Consider the extremes: if your team spends 4 weeks setting up for a 30 minute demo, something is clearly amiss. Similarly, if they spend 12 hours in that meeting, you're going to want to know what is going on.
These aren't reasonable numbers I've provided. More reasonable numbers are of course needed. This example merely exists to prove that a line exsists, so it can be meaningful to estimate at where it is.
However, the next question becomes what the consequences are of missing the deadline. In development, it can be a first indication of a problem codebase (hrd to maintain) or a problem developer (either not doing their work, or struggling with doing their work).
But the same metric doesn't apply to an overview/demo to new users (training) and potential customers (sales/marketing).
A training that takes longer might not be an indication of bad students (or a bad teacher). A sales pitch that takes longer isn't indicative of a problem if it actually increases the chances of selling the product.
Are estimates used as a way to justify what your developers spend their time on to non-technical management? Then you should put a reasonable limit on the estimate. Any deviation from the estimate can be justified by pointing out the unpredictable nature of the event.
This is no different from bughunting tasks. Some bugs are fixed in a matter of minutes. Others take days or weeks. You can't always know how long a problem is going to take to fix. The point of the estimate isn't to be correct, but to draw a line of reasonability, so you don't need to intervene with tasks unless someone raises a red flag or goes over the estimate and still hasn't delivered.
In my opinion, the bigger issue is that our team members are responsible for coordinating and in a way participating in these events.
If you mean that your developers should not be doing this job and someone else should do it, I don't quite agree.
If you mean that your developers' time spent on this should not count as development time, that is correct.
As a simplified example, let's say one of your developers is also a genius accountant, and the accounting department is in dire need of an extra pair of hands. The accounting department can't tell you how long they need him, all they say is "until the books are correct".
It makes no sense for you to put an estimate on the accounting tasks, since you're not an accountant. Secondly, an accountant's metric of success is not measured in the ability to predict outcomes but rather the precision of the actual outcome.
In these types of cases, you need to consider these demos/presentations are "development absences", i.e. the employee (not developer) is doing something for the company but is not performing development tasks.

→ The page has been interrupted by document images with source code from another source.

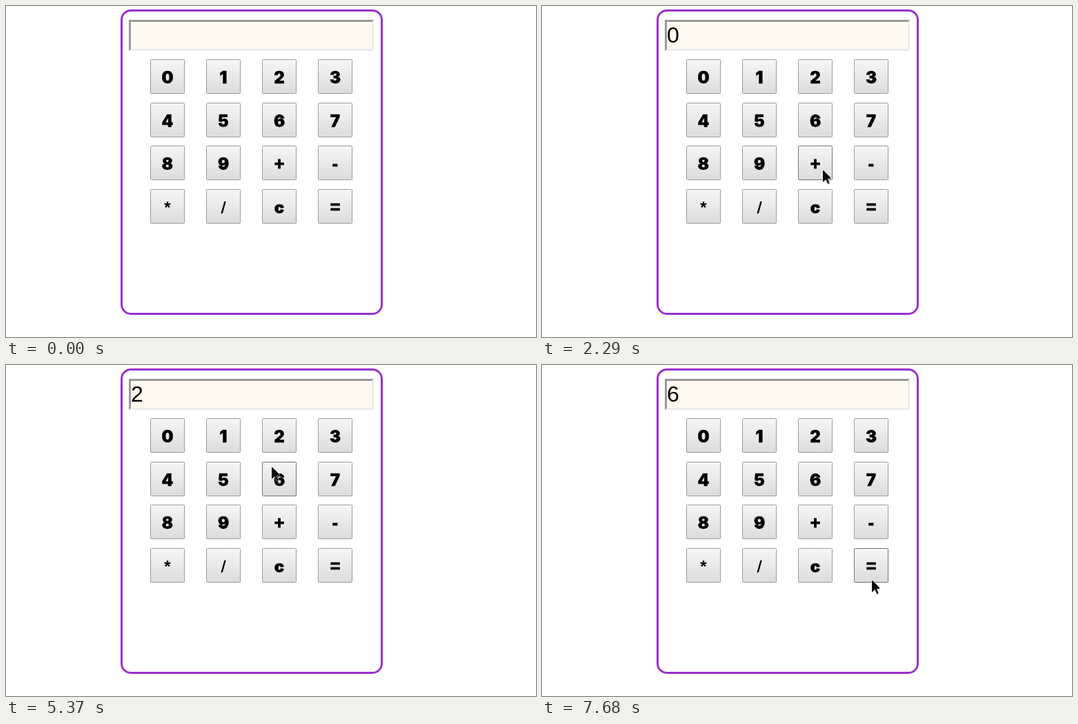
An HTML page for the animation above (8 s loop, 768 px wide and 479 px high).

```html
<!DOCTYPE html>
<html lang="en">
<head>
<meta charset="utf-8">
<title>Calculator</title>
<style>
html, body { margin: 0; width: 100%; height: 100%; overflow: hidden; background: #fff; }
svg { display: block; }
text { font-family: "Liberation Sans", Arial, sans-serif; }
.key rect { fill: url(#face); stroke: #9b9b9b; }
.key.hover rect { stroke: #737373; }
.key.down rect { fill: url(#pressed); }
.key text { font-size: 24px; font-weight: 700; text-anchor: middle; }
.key .wide { font: 900 24px Inter, sans-serif; stroke: #000; stroke-width: .4px; }
.key .heavy { font-size: 25px; stroke: #000; stroke-width: .8px; }
.key .thin { font-weight: 400; stroke: #000; stroke-width: .5px; }
#screen { font-size: 32px; }
</style>
</head>
<body>
<svg width="768" height="479" viewBox="0 0 768 479">
  <defs>
    <linearGradient id="face" x2="0" y2="1">
      <stop stop-color="#f6f6f6"/><stop offset="1" stop-color="#dcdcdc"/>
    </linearGradient>
    <linearGradient id="pressed" x2="0" y2="1">
      <stop stop-color="#e6e6e6"/><stop offset="1" stop-color="#d6d6d6"/>
    </linearGradient>
  </defs>
  <rect x="167.5" y="6.5" width="377" height="439" rx="13.5" fill="#fff" stroke="#9932cc" stroke-width="3"/>
  <rect x="178" y="20" width="355" height="45" fill="#ededed"/>
  <path d="M178 20H533L530 23H181V62L178 65Z" fill="#999"/>
  <rect x="181" y="23" width="349" height="39" fill="#fffaf0"/>
  <text id="screen" x="181" y="53"></text>
  <g id="keys"></g>
  <path id="arrow" d="M0 0H1L11 10V12H7L9.5 18V19H7L4.5 13 0 17Z" fill="#0a0a0a" stroke="#fff" stroke-width="1" paint-order="stroke"/>
</svg>
<script>
const NS = "http://www.w3.org/2000/svg";
const LOOP = 8000, START = 205, STEP = 1000 / 13;
const LEFT = 209, TOP = 77, GAP_X = 81, GAP_Y = 62.6, SIZE = 50;
const STYLES = { "+": "heavy", "-": "heavy", "=": "heavy", "*": "", "/": "thin" };
const PRESS = 2, RELEASE = 3;

// pointer stops: arrival step, x, y and the key clicked there, if any
const STOPS = [
  [0, 575, 408], [5, 218, 68], [6, 218, 68], [8, 225, 86], [9, 225, 86, "0"],
  [23, 385, 272], [27, 407, 238, "+"], [33, 324, 104, "1"], [39, 442, 306],
  [40, 466, 304, "="], [50, 415, 290, "c"], [55, 415, 290], [57, 374, 217],
  [60, 425, 118], [63, 405, 112, "2"], [75, 310, 285], [78, 243, 291, "*"],
  [84, 472, 104, "3"], [92, 447, 238], [94, 478, 312, "="]
].map(([at, x, y, key]) => ({ at, x, y, key, leave: key ? at + RELEASE : at }));

function add(parent, tag, attrs, label = "") {
  const el = document.createElementNS(NS, tag);
  for (const name in attrs) el.setAttribute(name, attrs[name]);
  el.textContent = label;
  return parent.appendChild(el);
}

const screenText = document.getElementById("screen");
const arrow = document.getElementById("arrow");
const keys = [..."0123456789+-*/c="].map((label, i) => {
  const x = LEFT + GAP_X * (i % 4), y = Math.round(TOP + GAP_Y * (i >> 2));
  const el = add(document.getElementById("keys"), "g", { class: "key" });
  add(el, "rect", { x: x + .5, y: y + .5, width: SIZE - 1, height: SIZE - 1, rx: 1 });
  add(el, "text", { x: x + 25, y: y + 35, class: STYLES[label] ?? "wide" }, label);
  return { el, x, y };
});

function solve(sum) {
  const [, a, op, b] = sum.match(/(\d+)(\D)(\d+)/);
  return String(op === "+" ? +a + +b : a * b);
}

function type(text, key) {
  if (key === "c") return "";
  return key === "=" ? solve(text) : text + key;
}

function pointer(step) {
  const i = STOPS.findLastIndex(s => s.at <= step);
  const from = STOPS[i], to = STOPS[i + 1];
  if (!to || step <= from.leave) return [from.x, from.y];
  const f = (step - from.leave) / (to.at - from.leave);
  const ease = f * (2 - f);
  return [from.x + (to.x - from.x) * ease, from.y + (to.y - from.y) * ease].map(Math.round);
}

function draw(time) {
  const step = Math.floor((time - START) / STEP);
  const shown = step >= 0;
  const [px, py] = shown ? pointer(step) : [-99, -99];
  const clicks = STOPS.filter(s => s.key);
  const pressed = clicks.some(s => s.at + PRESS === step);
  screenText.textContent = clicks
    .filter(s => s.leave <= step)
    .reduce((text, s) => type(text, s.key), "");
  arrow.setAttribute("visibility", shown ? "visible" : "hidden");
  arrow.setAttribute("transform", `translate(${px} ${py})`);
  for (const { el, x, y } of keys) {
    const over = px >= x && px < x + SIZE && py >= y && py < y + SIZE;
    el.classList.toggle("hover", over);
    el.classList.toggle("down", over && pressed);
  }
}

function tick() {
  draw(performance.now() % LOOP);
  requestAnimationFrame(tick);
}
tick();
</script>
</body>
</html>
```
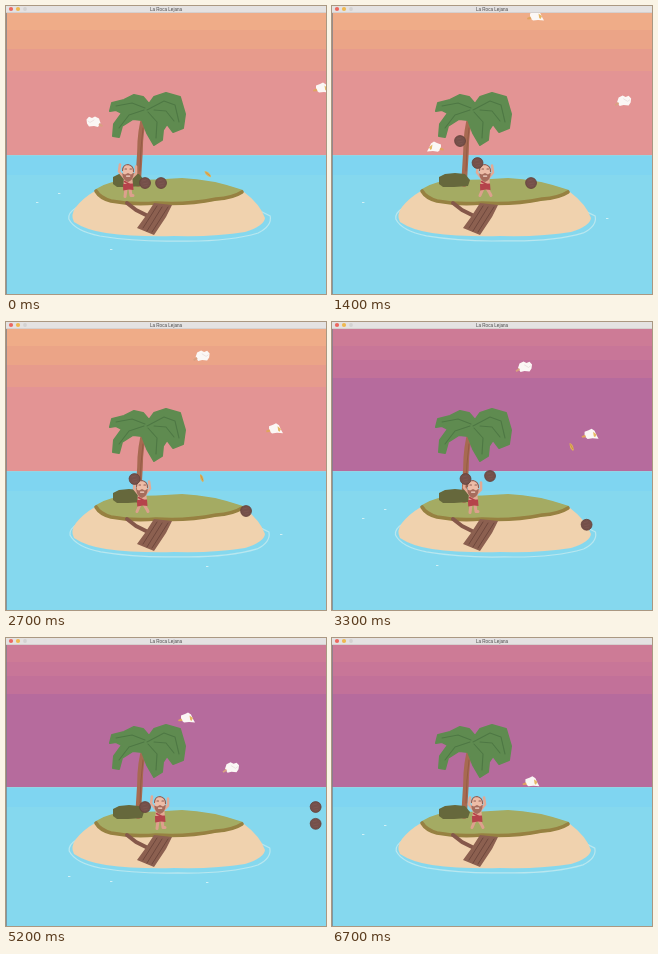
An HTML page that plays this animation: 320 px wide and 288 px high, repeating every 6.8 s.

```html
<!DOCTYPE html>
<html lang="es">
<head>
<meta charset="utf-8">
<style>
html, body { margin: 0; width: 100%; height: 100%; overflow: hidden; background: #85d8ee; }
svg { display: block; width: 100vw; height: 100vh; }
.line { fill: none; stroke-linecap: round; stroke-linejoin: round; }
</style>
</head>
<body>
<svg viewBox="0 0 320 288" preserveAspectRatio="none">
  <defs>
    <g id="coconut">
      <path d="M-5.4 -.5Q-5 -5 0 -5.4Q5.2 -5 5.5 0Q5 5.2 0 5.5Q-5.2 5 -5.4 -.5Z" fill="#75504a" stroke="#624039" stroke-width=".8"/>
      <path class="line" d="M-2.5 -2L1 -3M-2 1L2.5 0M-1 3.2L2 2.6" stroke="#825c54" stroke-width=".6"/>
    </g>
    <g id="fish">
      <path d="M-3.6 -2.6Q0 -3.3 3 1.8L2.8 3.2Q-2 2.2 -3.6 -2.6Z" fill="#e0b257"/>
      <path class="line" d="M-2 -1.4L1.6 1.4" stroke="#c98d49" stroke-width=".8"/>
    </g>
    <g id="gull0">
      <path d="M-5 -3.5L-1 -5.5L2 -4L5 -5.2L7.5 -2.5L7 1.5L5 4.5L0 4L-4 5L-6.5 1Z" fill="#fbf7f5"/>
      <path d="M-5.5 1L-9 3.6L-8 5L-4.5 3Z" fill="#d8a080"/>
      <path class="line" d="M0 -2L4 .5L6 -1" stroke="#e5d9d8" stroke-width=".7"/>
    </g>
    <g id="gull1">
      <path d="M-6 -2.5L-2 -4L1 -5.5L4 -3.5L6 1L8 4.5L2 4L-3 4.6L-6 2Z" fill="#fbf7f5"/>
      <path d="M-5.5 .5L-9 2L-8.4 3.4L-4.5 3Z" fill="#e0a45e"/>
      <path d="M2.5 -2.5L6 .2L4.5 3L3.2 2Z" fill="#e6b865"/>
    </g>
  </defs>

  <g id="sky"></g>
  <rect y="149" width="320" height="139" fill="#85d8ee"/>
  <rect y="149" width="320" height="20" fill="#7fd5f1"/>
  <rect y="149" width="320" height="1" fill="#92d5e5"/>
  <g id="sparkles" fill="#d8f3f7"></g>

  <path id="foam" class="line" d="M70 202Q62 207 63 213Q69 225 94 230Q130 236 172 235Q222 236 252 227Q266 220 264 210L256 206" stroke="#b9e7ef" stroke-width="1.2"/>
  <path d="M89 185Q77 192 70 201Q64 209 68 216Q80 224 100 227Q130 231 168 230Q210 231 239 226Q258 220 259 212Q254 198 238 186Z" fill="#f0d2ae"/>
  <path d="M90 183Q104 174 125 174Q150 174 176 172Q205 173 237 184Q228 193 207 195Q180 199 148 198Q112 200 97 193Z" fill="#a4ab63"/>
  <path class="line" d="M90 185Q94 192 105 195Q126 199 150 197Q181 199 210 193Q227 192 236 186" stroke="#978141" stroke-width="3.6"/>

  <path class="line" d="M121 197L130 204L144 211" stroke="#85584a" stroke-width="4"/>
  <path d="M148 197L166 199L160 211L148 229L131 222L139 211Z" fill="#8c6050"/>
  <path class="line" d="M151 200L137 222M156 201L141 225M162 201L146 226" stroke="#6f483d" stroke-width="1"/>

  <path class="line" d="M139 108Q134 125 134 145L132 178" stroke="#a76a51" stroke-width="5.6"/>
  <path class="line" d="M137 122L135 142L134 165" stroke="#935944" stroke-width=".9"/>
  <path d="M107 178L107 171L113 168L123 167L133 168L138 174L136 180L122 181L111 181Z" fill="#66683c"/>
  <path d="M104 105L106 97L118 94L128 89L137 91L143 98L148 91L160 87L174 91L179 108L177 122L167 126L161 118L157 124L156 134L148 139L141 127L136 114L127 113L116 120L113 131L107 130L108 118L116 107L110 104Z" fill="#5f8b50" stroke="#5f8b50" stroke-width="2" stroke-linejoin="round"/>
  <path class="line" d="M110 100L126 97L139 102M113 122L123 109L138 104M141 104L158 95L169 99L173 116M142 106L151 116L150 132M148 104L160 105L168 115" stroke="#4e7844" stroke-width="1.1"/>

  <g id="gulls"></g>
  <g id="man">
    <path id="legs" class="line" stroke="#dda08d" stroke-width="3"/>
    <path d="M-4 -6L4 -6L5 6L-4.5 6Z" fill="#e3aa95"/>
    <path id="arms" class="line" stroke="#e3aa95" stroke-width="2.6"/>
    <path d="M-5 4.5L5 4L5.5 10.5L1 10L-4.8 11Z" fill="#b5434b"/>
    <path d="M-5.5 -9Q-5 -15 0 -15Q5.5 -14 5.5 -8Q5 -2 0 -1Q-5 -2 -5.5 -9Z" fill="#edbca7"/>
    <path d="M-5.8 -6L-3 -5L0 -6.5L3 -5L5.8 -7Q5.5 1 0 2.5Q-5 1 -5.8 -6Z" fill="#a66c5c"/>
    <path class="line" d="M-5.5 -9Q-5 -15 0 -15Q5.5 -14 5.5 -8M-3 -10.5L-1.5 -10.5M2 -10.5L3.5 -10.5" stroke="#8e5c52" stroke-width="1.1"/>
    <path class="line" d="M-1.5 -3.4L1.8 -3.4" stroke="#f3d6c9" stroke-width="1.1"/>
    <path class="line" d="M-3.5 2L3.5 6" stroke="#b5434b" stroke-width="1.5"/>
  </g>
  <g id="items"></g>

  <rect y="7" width="1" height="281" fill="#7b8288" opacity=".75"/>
  <rect width="320" height="7" fill="#e4e2e2"/>
  <rect y="6.5" width="320" height=".5" fill="#c5bdbb"/>
  <circle cx="5" cy="3" r="2.1" fill="#ec675f"/>
  <circle cx="12" cy="3" r="2.1" fill="#efb84f"/>
  <circle cx="19" cy="3" r="1.9" fill="#d3d2d1"/>
  <text x="160" y="5" text-anchor="middle" font-family="'Liberation Sans', Arial, sans-serif" font-size="4.6" fill="#484848">La Roca Lejana</text>
</svg>

<script>
const LOOP = 6800, STEP = 100, DUSK = 2800;
const byId = id => document.getElementById(id);
const svgNode = (parent, tag, attrs = {}) => {
  const node = document.createElementNS('http://www.w3.org/2000/svg', tag);
  for (const key in attrs) node.setAttribute(key, attrs[key]);
  return parent.appendChild(node);
};
const place = (node, x, y, extra = '') => node.setAttribute('transform', `translate(${x} ${y}) ${extra}`);
const show = (node, on) => node.setAttribute('visibility', on ? 'visible' : 'hidden');

// Piecewise linear path through [time, ...values] points.
function along(points, t) {
  let i = 1;
  while (i < points.length - 1 && t > points[i][0]) i++;
  const a = points[i - 1], b = points[i];
  const k = Math.max(0, Math.min(1, (t - a[0]) / (b[0] - a[0])));
  return a.slice(1).map((v, n) => v + (b[n + 1] - v) * k);
}

// Accelerating drop that passes height y at time t0 and rests on the grass.
const drop = (x, y, t0) => t => {
  const s = (t - t0) / 1000;
  return [x, Math.min(177, y + 130 * s + 160 * s * s)];
};
const track = (...points) => t => along(points, t);
const drift = (x, y, vx, vy, t0 = 0) => t => [x + vx * (t - t0) / 1000, y + vy * (t - t0) / 1000];

const manX = track([0, 122], [1400, 153], [2700, 136], [3300, 141], [4400, 159], [5200, 154], [6700, 145]);
const manAt = t => [manX(t)[0], 173.5];
const held = t => [manX(t)[0] - 7.5, 157];

const actors = [
  { shape: 'coconut', from: 0, to: 700, at: () => [139, 177] },
  { shape: 'coconut', from: 0, to: 3400, at: track([0, 155, 177], [600, 155, 177], [1400, 199, 177], [2100, 222, 180], [2700, 240, 189], [3400, 257, 205]) },
  { shape: 'coconut', from: 700, to: 4200, at: held },
  { shape: 'coconut', from: 1200, to: 2000, at: drop(128, 135, 1400) },
  { shape: 'coconut', from: 3100, to: 4300, at: drop(158, 154, 3300) },
  { shape: 'coconut', from: 4300, to: 5300, at: drift(180, 151, 162, 22.5, 4400) },
  { shape: 'coconut', from: 4300, to: 5300, at: drift(180, 167, 162, 23.5, 4400) },
  { shape: 'coconut', from: 5000, to: 6000, at: drop(139, 169, 5200) },
  { shape: 'fish', from: 0, to: 1300, at: drift(202, 168, 73, -52) },
  { shape: 'fish', from: 2200, to: 3500, at: drift(196, 156, 73, -52, 2700) }
];
for (const actor of actors) actor.node = svgNode(byId('items'), 'use', { href: '#' + actor.shape });

const gulls = [
  { to: 1900, flip: -1, at: drift(88, 116, 10.7, 17.9) },
  { to: LOOP, flip: 1, at: drift(316, 82, -17.4, 9.2) },
  { to: 6000, flip: 1, at: drift(204, 10, -6.05, 18.4, 1400) }
];
for (const gull of gulls) gull.node = svgNode(byId('gulls'), 'use');

const palettes = {
  day: [[7, '#efac88'], [24, '#eba487'], [43, '#e79b8c'], [65, '#e39494']],
  dusk: [[7, '#cd7b96'], [24, '#c87698'], [38, '#c27199'], [56, '#b66b9d']]
};
const skies = {};
for (const name in palettes) {
  skies[name] = svgNode(byId('sky'), 'g');
  for (const [y, fill] of palettes[name]) svgNode(skies[name], 'rect', { y, width: 320, height: 150 - y, fill });
}

const sparkles = [[30, 196], [104, 243], [200, 244], [274, 212], [52, 187], [62, 238]].map(([x, y]) =>
  svgNode(byId('sparkles'), 'rect', { x, y, width: 2.4, height: 0.9 }));

function draw(time) {
  const t = Math.floor((time % LOOP) / STEP) * STEP;
  const beat = t / STEP;

  show(skies.day, t < DUSK);
  show(skies.dusk, t >= DUSK);
  sparkles.forEach((node, i) => show(node, (beat + i * 3) % 11 < 4));
  const swell = 0.995 + 0.007 * Math.cos(t / 700);
  byId('foam').setAttribute('transform', `translate(163 218) scale(${swell}) translate(-163 -218)`);

  for (const { node, from, to, at, shape } of actors) {
    const on = t >= from && t < to;
    show(node, on);
    if (on) place(node, ...at(t), shape === 'fish' ? `rotate(${(t % 700) / 20})` : '');
  }
  gulls.forEach(({ node, to, flip, at }, i) => {
    show(node, t < to);
    node.setAttribute('href', '#gull' + (Math.floor(beat / 4 + i) % 2));
    place(node, ...at(t), `scale(${flip} 1)`);
  });

  const stride = Math.floor(beat / 2) % 2;
  byId('legs').setAttribute('d', stride ? 'M-2 9L-5 16M2 9L5 14L6 16' : 'M-2 9L-3 17M2 9L3 16L5 16');
  byId('arms').setAttribute('d', stride ? 'M-4 -2L-8 -7L-7 -14M4 -2L8 -7L7 -14' : 'M-4 -2L-9 -8L-8 -15M4 -2L8 -6L8 -13');
  place(byId('man'), ...manAt(t));
}

const start = performance.now();
function tick() {
  draw(performance.now() - start);
  requestAnimationFrame(tick);
}
tick();
</script>
</body>
</html>
```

But the logical consequence looms:
If I need to plan the next sprint, I need to know how long they'll be absent, and therefore I need to have an expectation of how long their absence will be.
You estimate their absence, but you don't raise a red flag if that estimate was bad. This is a matter of prioritization. If the company says that demo/presentations take precedence over development, then any justifiably absence due to demo/presentation is going to ruin sprint planning.
You can't avoid that. But the company also can't blame you for an inaccurate sprint since they themselves agreed that the demo/presentation took precedence.
This is effectively no different from a developer's absence due to sick leave, or your department not meeting the deadline because of an office fire. Reality took precedence over what you thought was going to happen. You can't avoid that. By semantical definition, you cannot expect the unexpected.